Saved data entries
────────────────────────────────────────

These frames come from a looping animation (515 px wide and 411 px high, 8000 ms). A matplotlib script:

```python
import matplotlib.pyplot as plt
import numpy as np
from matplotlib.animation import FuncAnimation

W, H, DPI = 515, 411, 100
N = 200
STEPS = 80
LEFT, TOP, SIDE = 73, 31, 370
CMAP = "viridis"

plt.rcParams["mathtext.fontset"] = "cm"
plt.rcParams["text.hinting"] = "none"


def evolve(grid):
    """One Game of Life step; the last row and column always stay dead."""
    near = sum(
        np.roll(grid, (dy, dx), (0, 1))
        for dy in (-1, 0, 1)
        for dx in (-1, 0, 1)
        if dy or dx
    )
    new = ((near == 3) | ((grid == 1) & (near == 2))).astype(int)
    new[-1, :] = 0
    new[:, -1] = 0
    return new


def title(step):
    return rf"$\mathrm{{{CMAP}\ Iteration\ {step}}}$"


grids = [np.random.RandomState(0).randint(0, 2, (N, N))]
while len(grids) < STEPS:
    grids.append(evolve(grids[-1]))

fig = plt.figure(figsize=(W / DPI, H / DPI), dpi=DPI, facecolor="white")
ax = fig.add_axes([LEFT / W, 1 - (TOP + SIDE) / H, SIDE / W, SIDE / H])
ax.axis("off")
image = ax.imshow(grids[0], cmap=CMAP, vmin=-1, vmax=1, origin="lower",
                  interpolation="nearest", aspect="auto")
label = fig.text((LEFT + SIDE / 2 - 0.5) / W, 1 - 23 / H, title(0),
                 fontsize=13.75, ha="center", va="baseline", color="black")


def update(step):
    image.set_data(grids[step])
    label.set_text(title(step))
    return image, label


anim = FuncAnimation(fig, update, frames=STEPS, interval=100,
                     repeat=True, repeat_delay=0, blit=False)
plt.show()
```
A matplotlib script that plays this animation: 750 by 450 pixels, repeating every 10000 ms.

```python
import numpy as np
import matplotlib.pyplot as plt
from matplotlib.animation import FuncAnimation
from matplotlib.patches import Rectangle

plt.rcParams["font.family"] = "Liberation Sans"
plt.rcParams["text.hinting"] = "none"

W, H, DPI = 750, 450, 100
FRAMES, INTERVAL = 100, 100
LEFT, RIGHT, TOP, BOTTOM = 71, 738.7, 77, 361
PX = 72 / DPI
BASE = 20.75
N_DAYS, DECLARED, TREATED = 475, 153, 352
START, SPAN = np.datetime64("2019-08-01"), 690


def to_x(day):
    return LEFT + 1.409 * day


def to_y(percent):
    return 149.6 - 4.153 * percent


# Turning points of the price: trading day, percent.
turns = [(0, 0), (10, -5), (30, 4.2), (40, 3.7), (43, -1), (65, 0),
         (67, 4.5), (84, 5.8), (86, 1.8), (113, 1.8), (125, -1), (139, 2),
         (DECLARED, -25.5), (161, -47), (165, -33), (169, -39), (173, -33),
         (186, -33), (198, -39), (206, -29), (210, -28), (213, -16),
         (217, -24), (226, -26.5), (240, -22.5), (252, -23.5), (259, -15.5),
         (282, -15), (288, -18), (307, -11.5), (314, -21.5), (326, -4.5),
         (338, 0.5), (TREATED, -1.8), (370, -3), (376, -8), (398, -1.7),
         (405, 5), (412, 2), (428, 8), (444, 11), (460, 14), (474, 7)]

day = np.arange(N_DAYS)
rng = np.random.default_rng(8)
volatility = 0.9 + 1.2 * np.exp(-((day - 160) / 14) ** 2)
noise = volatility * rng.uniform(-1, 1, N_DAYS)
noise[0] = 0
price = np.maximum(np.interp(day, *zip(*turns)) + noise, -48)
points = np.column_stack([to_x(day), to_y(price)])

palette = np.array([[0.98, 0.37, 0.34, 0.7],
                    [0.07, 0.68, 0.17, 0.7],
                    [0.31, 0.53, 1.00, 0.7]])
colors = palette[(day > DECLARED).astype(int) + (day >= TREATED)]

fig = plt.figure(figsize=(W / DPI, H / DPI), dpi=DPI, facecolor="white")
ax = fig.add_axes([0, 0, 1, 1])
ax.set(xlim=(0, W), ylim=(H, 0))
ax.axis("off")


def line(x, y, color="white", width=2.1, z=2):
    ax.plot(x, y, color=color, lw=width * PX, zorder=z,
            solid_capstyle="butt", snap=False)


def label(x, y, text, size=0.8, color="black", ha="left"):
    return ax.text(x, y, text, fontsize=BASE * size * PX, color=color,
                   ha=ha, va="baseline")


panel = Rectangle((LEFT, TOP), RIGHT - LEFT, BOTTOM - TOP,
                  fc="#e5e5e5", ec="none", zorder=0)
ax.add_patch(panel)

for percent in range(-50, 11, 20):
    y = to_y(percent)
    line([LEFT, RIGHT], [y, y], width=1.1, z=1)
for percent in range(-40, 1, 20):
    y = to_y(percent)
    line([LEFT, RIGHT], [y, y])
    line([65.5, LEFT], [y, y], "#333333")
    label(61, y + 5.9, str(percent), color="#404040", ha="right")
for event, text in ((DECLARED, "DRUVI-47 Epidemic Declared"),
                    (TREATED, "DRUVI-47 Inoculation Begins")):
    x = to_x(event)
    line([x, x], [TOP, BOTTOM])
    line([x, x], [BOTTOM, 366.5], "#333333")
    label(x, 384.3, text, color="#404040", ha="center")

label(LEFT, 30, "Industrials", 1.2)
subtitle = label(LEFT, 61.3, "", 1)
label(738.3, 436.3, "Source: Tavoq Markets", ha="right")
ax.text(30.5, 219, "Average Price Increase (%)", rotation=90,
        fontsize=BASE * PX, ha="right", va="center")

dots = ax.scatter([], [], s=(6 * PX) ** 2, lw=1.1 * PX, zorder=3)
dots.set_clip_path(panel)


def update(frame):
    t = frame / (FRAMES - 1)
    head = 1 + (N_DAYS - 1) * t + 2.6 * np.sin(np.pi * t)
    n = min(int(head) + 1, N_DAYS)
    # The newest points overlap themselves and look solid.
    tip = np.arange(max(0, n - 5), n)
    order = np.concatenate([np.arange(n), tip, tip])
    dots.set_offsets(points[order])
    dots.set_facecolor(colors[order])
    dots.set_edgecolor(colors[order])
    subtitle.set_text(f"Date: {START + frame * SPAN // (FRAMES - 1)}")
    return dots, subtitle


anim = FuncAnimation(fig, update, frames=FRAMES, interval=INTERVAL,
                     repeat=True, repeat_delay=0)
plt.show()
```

────────────────────────────────────────

◆ Work order ◆
Give only the number of lines in the entries above that hold the string "dots".

◆ Result for this task ◆
6